In 2009, the Florida Gators led the nation offensively, only going three-and-out on 13.7 percent of their possessions. TCU led the nation defensively, forcing three and outs on 49.3 percent of its opponent's possessions.
|Percentage of Available Yards|
|Offensive Leaders||Defensive Leaders|
Available yards* are calculated based on total starting field position over the course of every non-garbage possession. A sequence of three drives begun at a team's own 10-yard line, its own 30-yard line, and the opponent's 45-yard line would have a total of 205 available yards (90+70+45=205). The table above represents the total field position gained, not necessarily the box score yardage recorded (i.e. a team's penalties count against its yardage).
In 2009, Houston's offense led the nation, accumulating 65 percent of its available yards on the season. Defensively, TCU led the nation, allowing only 24.1 percent of available yards.
*The available yards metric was first tracked and introduced to me by my friend Jay Barry of the now defunct Blue-Gray Sky Notre Dame blog. Other variations on the same theme have appeared on other college team blogs since.
|Percentage of Explosive Drives|
|Offensive Leaders||Defensive Leaders|
|Central Michigan||6||21||.286||Middle Tennessee||1||24||.042|
|Michigan State||10||37||.270||Fresno State||1||24||.042|
Explosive drives here represent any drive in which the average gained per play was greater than 10 yards. So a drive that covered 70 yards in 6 plays would be considered "explosive" (70/6 = 11.7 yards per play), and one that covered 70 yards in 9 plays would not (70/9 = 7.8 yards per play).
Arkansas ranked first offensively in 2009 by this metric, producing an explosive drive on 23.3 percent of its possessions. Defensively, Nebraska led the nation allowing an explosive drive on only 2.5 percent of its opponents' possessions.
Interested in seeing more "Three and Out" tables in future FEI columns? Please suggest any other drive splits that might interest you by adding a comment below or sending me an e-mail or a tweet, and I'll try to include as many suggestions as possible.
The principles of the Fremeau Efficiency Index (FEI) can be found here. FEI rewards playing well against good teams, win or lose, and punishes losing to poor teams more harshly than it rewards defeating poor teams. FEI is drive-based, not play-by-play based, and it is specifically engineered to measure the college game.
FEI is the opponent-adjusted value of Game Efficiency (GE), a measurement of the success rate of a team scoring and preventing opponent scoring throughout the non-garbage-time possessions of a game.
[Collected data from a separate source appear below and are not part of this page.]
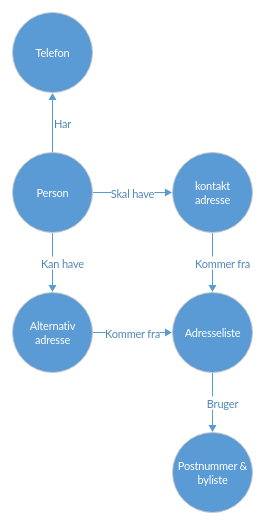
<!DOCTYPE html>
<html lang="da">
<head>
<meta charset="utf-8">
<title>Begrebsdiagram</title>
<style>
  :root {
    --paper: #ffffff;
    --node: #5b9bd5;
    --node-edge: #c8c8c8;
    --node-text: #ffffff;
    --label: #4f87bb;
  }
  * { box-sizing: border-box; }
  html, body { margin: 0; overflow: hidden; background: var(--paper); }
  .diagram {
    position: relative;
    width: 265px;
    height: 525px;
    overflow: hidden;
    background: var(--paper);
    font: 11px/14px Lato, "Open Sans", sans-serif;
    letter-spacing: -0.2px;
  }
  .connectors { position: absolute; inset: 0; display: block; }
  .connectors line { stroke: var(--node); stroke-width: 1; }
  .connectors use { fill: var(--node); }
  .node {
    position: absolute;
    display: flex;
    align-items: center;
    justify-content: center;
    width: 81px;
    height: 81px;
    border: 1px solid var(--node-edge);
    border-radius: 50%;
    background: var(--node);
    color: var(--node-text);
    text-align: center;
    white-space: nowrap;
  }
  .label {
    position: absolute;
    transform: translate(-50%, -50%);
    background: var(--paper);
    color: var(--label);
    line-height: 13px;
    white-space: nowrap;
  }
  .left { left: 12px; }
  .right { left: 172px; }
  .row-1 { top: 12px; }
  .row-2 { top: 152px; }
  .row-3 { top: 292px; }
  .row-4 { top: 432px; }
</style>
</head>
<body>
<main class="diagram">
  <svg class="connectors" width="265" height="525" viewBox="0 0 265 525" aria-hidden="true">
    <defs>
      <polygon id="arrowhead" points="0,0 -4,-7 4,-7"/>
    </defs>
    <line x1="52.5" y1="152" x2="52.5" y2="99"/>
    <use href="#arrowhead" transform="translate(52.5 93) rotate(180)"/>
    <line x1="93" y1="192.5" x2="166" y2="192.5"/>
    <use href="#arrowhead" transform="translate(172 192.5) rotate(-90)"/>
    <line x1="52.5" y1="233" x2="52.5" y2="286"/>
    <use href="#arrowhead" transform="translate(52.5 292)"/>
    <line x1="212.5" y1="233" x2="212.5" y2="286"/>
    <use href="#arrowhead" transform="translate(212.5 292)"/>
    <line x1="93" y1="332.5" x2="166" y2="332.5"/>
    <use href="#arrowhead" transform="translate(172 332.5) rotate(-90)"/>
    <line x1="212.5" y1="373" x2="212.5" y2="426"/>
    <use href="#arrowhead" transform="translate(212.5 432)"/>
  </svg>

  <div class="node left row-1">Telefon</div>
  <div class="node left row-2">Person</div>
  <div class="node right row-2">kontakt<br>adresse</div>
  <div class="node left row-3">Alternativ<br>adresse</div>
  <div class="node right row-3">Adresseliste</div>
  <div class="node right row-4">Postnummer &amp;<br>byliste</div>

  <span class="label" style="left: 62.5px; top: 122.5px">Har</span>
  <span class="label" style="left: 132.5px; top: 192.5px">Skal have</span>
  <span class="label" style="left: 62.5px; top: 262.5px">Kan have</span>
  <span class="label" style="left: 222.5px; top: 262.5px">Kommer fra</span>
  <span class="label" style="left: 132.5px; top: 332.5px">Kommer fra</span>
  <span class="label" style="left: 222.5px; top: 402.5px">Bruger</span>
</main>
</body>
</html>
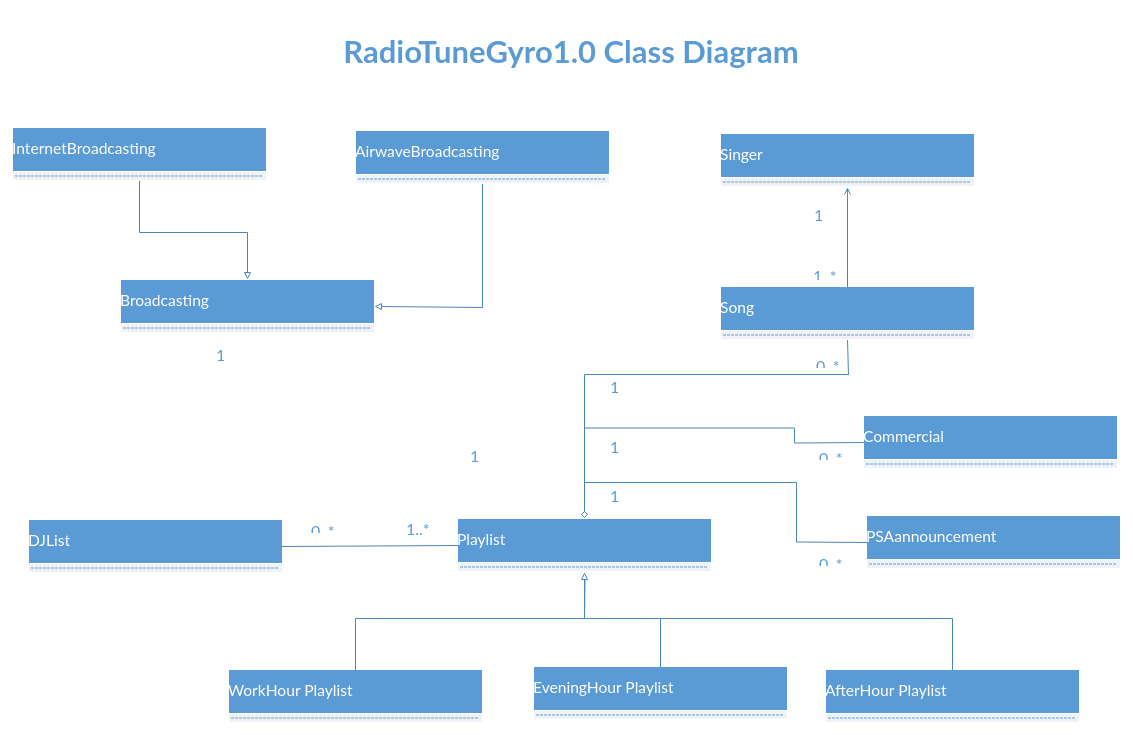
<!DOCTYPE html>
<html lang="en">
<head>
<meta charset="utf-8">
<title>RadioTuneGyro1.0 Class Diagram</title>
<style>
:root {
  --blue: #5b9bd5;
  --line: #4a86bd;
  --strip: #eff2f6;
  --dash: #a9c8e6;
  --paper: #ffffff;
}
* { box-sizing: border-box; margin: 0; padding: 0; }
html, body { width: 1133px; height: 735px; overflow: hidden; background: var(--paper); }
body { font-family: Lato, "Open Sans", sans-serif; }
.diagram { position: relative; width: 1133px; height: 735px; overflow: hidden; }
h1 {
  position: absolute; left: 0; top: 31px; width: 1142px;
  font-size: 31px; line-height: 40px; font-weight: 700;
  text-align: center; white-space: nowrap; color: var(--blue);
}
.connectors { position: absolute; left: 0; top: 0; }
.connectors path, .connectors line { stroke: var(--line); stroke-width: 1; fill: none; }
.connectors .head { fill: var(--paper); }
.class-box {
  position: absolute; left: var(--x); top: var(--y);
  width: 253px; height: 52px;
  display: flex; flex-direction: column; justify-content: space-between;
}
.class-box h2 {
  height: 43px; background: var(--blue); color: var(--paper);
  font-size: 15.6px; line-height: 41px; font-weight: 400;
  white-space: nowrap; text-indent: -1px;
}
.members {
  height: 8px; padding: 3px 4px 0 2px; background: var(--strip);
}
.members::before {
  content: ""; display: block; height: 2px;
  background: repeating-linear-gradient(90deg, var(--dash) 0 3px, transparent 3px 4px);
}
.count {
  position: absolute; left: var(--x); top: var(--y);
  height: 20px; overflow: hidden;
  font-size: 16px; line-height: 20px; white-space: nowrap; color: var(--blue);
}
.count.cut { height: 12px; }
.count.cut-low { height: 14px; }
</style>
</head>
<body>
<main class="diagram">
  <h1>RadioTuneGyro1.0 Class Diagram</h1>

  <svg class="connectors" width="1133" height="735" viewBox="0 0 1133 735" aria-hidden="true">
    <defs>
      <path id="inherit-up" class="head" d="M0 0L3 6H-3Z"/>
    </defs>
    <path d="M139.5 181V232.5H247.5V273"/>
    <path class="head" d="M244.5 272.5H250.5L247.5 278.5Z"/>
    <path d="M482.5 184V307.5L381 306.5"/>
    <path class="head" d="M375.5 306.5L381.5 303.5V309.5Z"/>
    <path d="M847.5 287V189M844.5 194.5L847.5 188.5L850.5 194.5"/>
    <path d="M847.5 340L848.5 374.5H584.5V512"/>
    <path d="M864 442.5L794.5 443V428H584.5"/>
    <path d="M867 542.5L796.5 542V482.5H584.5"/>
    <path class="head" d="M584.5 511.5L587.5 514.5L584.5 517.5L581.5 514.5Z"/>
    <line x1="282" y1="546.5" x2="458" y2="545.5"/>
    <path d="M355.5 670V618.5H584.5V579"/>
    <path d="M660.5 667V618.5H584.5L585 579"/>
    <path d="M952.5 670V618.5H584.5"/>
    <use href="#inherit-up" x="584.5" y="573.5"/>
  </svg>

  <section class="class-box" style="--x:13px;--y:128px"><h2>InternetBroadcasting</h2><div class="members"></div></section>
  <section class="class-box" style="--x:356px;--y:131px"><h2>AirwaveBroadcasting</h2><div class="members"></div></section>
  <section class="class-box" style="--x:721px;--y:134px"><h2>Singer</h2><div class="members"></div></section>
  <section class="class-box" style="--x:121px;--y:280px"><h2>Broadcasting</h2><div class="members"></div></section>
  <section class="class-box" style="--x:721px;--y:287px"><h2>Song</h2><div class="members"></div></section>
  <section class="class-box" style="--x:864px;--y:416px"><h2>Commercial</h2><div class="members"></div></section>
  <section class="class-box" style="--x:867px;--y:516px"><h2>PSAannouncement</h2><div class="members"></div></section>
  <section class="class-box" style="--x:29px;--y:520px"><h2>DJList</h2><div class="members"></div></section>
  <section class="class-box" style="--x:458px;--y:519px"><h2>Playlist</h2><div class="members"></div></section>
  <section class="class-box" style="--x:229px;--y:670px"><h2>WorkHour Playlist</h2><div class="members"></div></section>
  <section class="class-box" style="--x:534px;--y:667px"><h2>EveningHour Playlist</h2><div class="members"></div></section>
  <section class="class-box" style="--x:826px;--y:670px"><h2>AfterHour Playlist</h2><div class="members"></div></section>

  <span class="count" style="--x:814px;--y:205px">1</span>
  <span class="count cut-low" style="--x:813px;--y:266px">1..*</span>
  <span class="count cut" style="--x:816px;--y:356px">0..*</span>
  <span class="count" style="--x:610px;--y:377px">1</span>
  <span class="count" style="--x:610px;--y:437px">1</span>
  <span class="count" style="--x:610px;--y:486px">1</span>
  <span class="count cut" style="--x:819px;--y:448px">0..*</span>
  <span class="count cut" style="--x:819px;--y:554px">0..*</span>
  <span class="count" style="--x:216px;--y:345px">1</span>
  <span class="count" style="--x:470px;--y:446px">1</span>
  <span class="count cut" style="--x:311px;--y:521px">0..*</span>
  <span class="count" style="--x:406px;--y:519px">1..*</span>
</main>
</body>
</html>
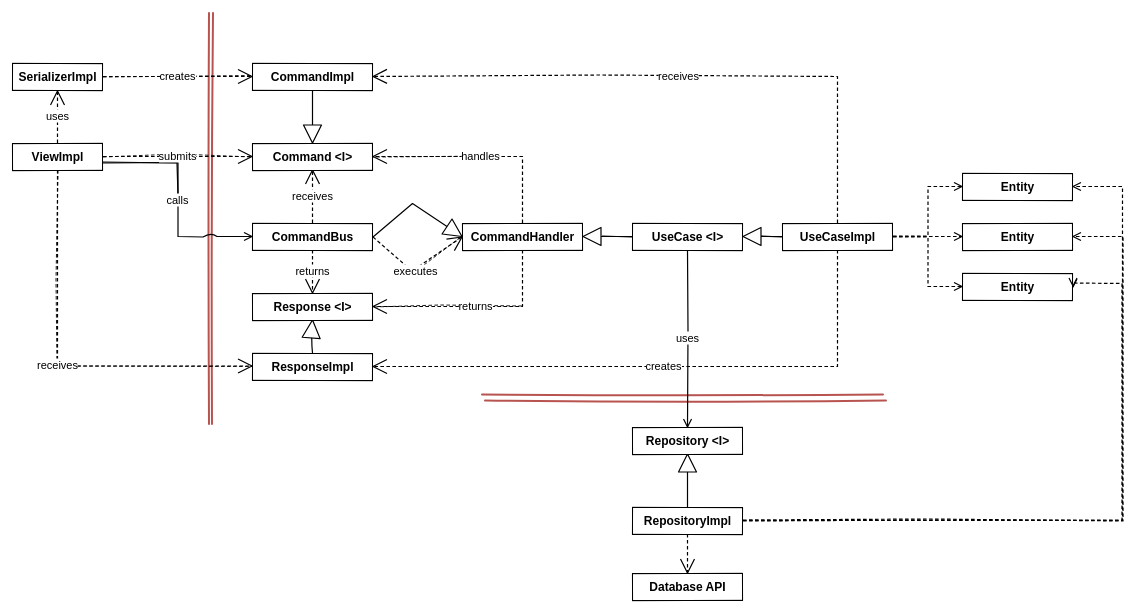
<!DOCTYPE html>
<html lang="en">
<head>
<meta charset="utf-8">
<title>Command and use case architecture</title>
<style>
:root { --ink: #000; --paper: #fff; --boundary: #b85450; }
* { box-sizing: border-box; }
body { margin: 0; background: var(--paper); overflow: hidden; }
.diagram { position: relative; width: 1143px; height: 612px; overflow: hidden; font-family: "Liberation Sans", Arial, sans-serif; color: var(--ink); background: var(--paper); }
.connectors { position: absolute; left: 0; top: 0; }
.connectors path { fill: none; stroke: var(--ink); stroke-width: 1.2; stroke-linejoin: round; }
.connectors .boundary path { stroke: var(--boundary); stroke-width: 2; stroke-linecap: round; }
.connectors .dashed path { stroke-dasharray: 3.6 2.4; }
.connectors .dashed .retrace { stroke-width: .9; }
.connectors .hollow { fill: var(--paper); }
.node { position: absolute; left: var(--x); top: var(--y); width: var(--w, 121px); height: 28px; display: flex; align-items: center; justify-content: center; border: 1.2px solid var(--ink); background: var(--paper); font-size: 12px; font-weight: 700; line-height: 14px; white-space: nowrap; }
.node::after { content: ""; position: absolute; inset: -1px; border: 1px solid var(--ink); opacity: .75; transform: rotate(.35deg); }
.node:nth-of-type(even)::after { transform: rotate(-.35deg); }
.mid { --w: 111px; }
.label { position: absolute; left: var(--x); top: var(--y); transform: translate(-50%, -50%); background: var(--paper); font-size: 11px; line-height: 13px; white-space: nowrap; }
</style>
</head>
<body>
<main class="diagram">
  <svg class="connectors" width="1143" height="612" viewBox="0 0 1143 612" aria-hidden="true">
    <defs>
      <marker id="open" markerUnits="userSpaceOnUse" markerWidth="18" markerHeight="18" refX="15" refY="8" orient="auto"><path d="M1 1L15 8L1 15"/></marker>
      <marker id="small" markerUnits="userSpaceOnUse" markerWidth="12" markerHeight="12" refX="9" refY="5" orient="auto"><path d="M1 1L9 5L1 9"/></marker>
      <marker id="inherit" markerUnits="userSpaceOnUse" markerWidth="22" markerHeight="22" refX="19" refY="10" orient="auto"><path class="hollow" d="M1 1L19 10L1 19Z"/></marker>
    </defs>

    <g class="boundary">
      <path d="M209 13Q208 210 209 424"/>
      <path d="M213 13Q211 220 212 424"/>
      <path d="M482 394.500Q680 396 883 394.500"/>
      <path d="M485 400.500Q690 403 886 400.500"/>
    </g>

    <g class="dashed" marker-end="none">
      <path d="M103 76.500H252" marker-end="url(#open)"/>
      <path class="retrace" d="M103 77L252 75.500"/>
      <path d="M57.500 143V91" marker-end="url(#open)"/>
      <path d="M103 156.500H252" marker-end="url(#open)"/>
      <path class="retrace" d="M103 157L178 154L252 157"/>
      <path d="M57.500 170V366H252" marker-end="url(#open)"/>
      <path class="retrace" d="M58 170L56 280L57 366L252 366.500"/>
      <path d="M837.500 223V76.500L600 75L373 76.500" marker-end="url(#open)"/>
      <path d="M522.500 223V156.500H373" marker-end="url(#open)"/>
      <path class="retrace" d="M500 156L373 157"/>
      <path d="M312.500 223V170" marker-end="url(#open)"/>
      <path d="M312.500 250V293" marker-end="url(#open)"/>
      <path d="M373 237L412 271L462 237" marker-end="url(#open)"/>
      <path class="retrace" d="M424 265L462 236"/>
      <path d="M522.500 250V306.500H373" marker-end="url(#open)"/>
      <path class="retrace" d="M522 306L440 305L373 307"/>
      <path d="M837.500 250V366.500H373" marker-end="url(#open)"/>
      <path d="M893 236.500H962" marker-end="url(#small)"/>
      <path d="M893 236H928V186.500H962" marker-end="url(#small)"/>
      <path d="M893 237H928V286.500H962" marker-end="url(#small)"/>
      <path d="M743 520.500H1122.500V186.500H1073" marker-end="url(#small)"/>
      <path d="M743 520L930 519L1123 521V236.500H1073" marker-end="url(#small)"/>
      <path d="M743 521L940 520L1122 520V283.500L1073 283V287" marker-end="url(#small)"/>
      <path d="M687.500 534V573" marker-end="url(#open)"/>
    </g>

    <g class="solid">
      <path d="M312.500 90V143" marker-end="url(#inherit)"/>
      <path d="M103 163L178 162.500V236.500L203 237Q211 232 217 236.500H252" marker-end="url(#small)"/>
      <path d="M103 162L177 163L178 195"/>
      <path d="M312.500 353Q311 340 312.500 320" marker-end="url(#inherit)"/>
      <path d="M373 237L412.500 203.500L462 236.500" marker-end="url(#inherit)"/>
      <path d="M632 236.500H583" marker-end="url(#inherit)"/>
      <path d="M632 237L602 236"/>
      <path d="M782 236.500H743" marker-end="url(#inherit)"/>
      <path d="M782 237L761 236"/>
      <path d="M687.500 250L688 330L687.500 427" marker-end="url(#small)"/>
      <path d="M687.500 507V454" marker-end="url(#inherit)"/>
    </g>
  </svg>

  <div class="node" style="--x:12px;--y:63px;--w:91px">SerializerImpl</div>
  <div class="node" style="--x:12px;--y:143px;--w:91px">ViewImpl</div>
  <div class="node" style="--x:252px;--y:63px">CommandImpl</div>
  <div class="node" style="--x:252px;--y:143px">Command &lt;I&gt;</div>
  <div class="node" style="--x:252px;--y:223px">CommandBus</div>
  <div class="node" style="--x:252px;--y:293px">Response &lt;I&gt;</div>
  <div class="node" style="--x:252px;--y:353px">ResponseImpl</div>
  <div class="node" style="--x:462px;--y:223px">CommandHandler</div>
  <div class="node mid" style="--x:632px;--y:223px">UseCase &lt;I&gt;</div>
  <div class="node mid" style="--x:782px;--y:223px">UseCaseImpl</div>
  <div class="node mid" style="--x:962px;--y:173px">Entity</div>
  <div class="node mid" style="--x:962px;--y:223px">Entity</div>
  <div class="node mid" style="--x:962px;--y:273px">Entity</div>
  <div class="node mid" style="--x:632px;--y:427px">Repository &lt;I&gt;</div>
  <div class="node mid" style="--x:632px;--y:507px">RepositoryImpl</div>
  <div class="node mid" style="--x:632px;--y:573px">Database API</div>

  <span class="label" style="--x:177.500px;--y:76px">creates</span>
  <span class="label" style="--x:57.500px;--y:116px">uses</span>
  <span class="label" style="--x:177.500px;--y:156px">submits</span>
  <span class="label" style="--x:177.500px;--y:200px">calls</span>
  <span class="label" style="--x:57.500px;--y:365px">receives</span>
  <span class="label" style="--x:312.500px;--y:196px">receives</span>
  <span class="label" style="--x:312.500px;--y:271px">returns</span>
  <span class="label" style="--x:415.500px;--y:271px">executes</span>
  <span class="label" style="--x:480.500px;--y:156px">handles</span>
  <span class="label" style="--x:475.500px;--y:306px">returns</span>
  <span class="label" style="--x:678.500px;--y:76px">receives</span>
  <span class="label" style="--x:687.500px;--y:338px">uses</span>
  <span class="label" style="--x:663.500px;--y:366px">creates</span>

  <svg class="connectors" width="1143" height="612" viewBox="0 0 1143 612" aria-hidden="true">
    <path d="M1069 278L1073 286L1077 278"/>
  </svg>
</main>
</body>
</html>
FEI represents a team's efficiency value over average. Strength of Schedule (SOS) is calculated as the likelihood that an "elite team" (two standard deviations above average) would win every game on the given team's schedule to date. SOS listed here includes future games scheduled.
Mean Wins (FBS MW) represent the average total games a team with the given FEI rating should expect to win against its complete schedule of FBS opponents. Remaining Mean Wins (FBS RMW) represent the average expected team wins for games scheduled but not yet played.
Only games between FBS teams are considered in the FEI calculations. Since limited data is available in the early part of the season, preseason projections are factored into the current ratings. The weight given to projected data will be reduced each week until Week 7, when it will be eliminated entirely. Offensive and defensive FEI ratings will also debut in Week 7. The FEI ratings published here are a function of the results of games played through September 18.
FEI ratings for all 120 FBS teams are now listed in the stats page section of FootballOutsiders.com. Click here for current ratings; the pull-down menu in the stats section directs you to 2007 through 2009 ratings.
15 comments, Last at 23 Sep 2010, 8:42pm by TN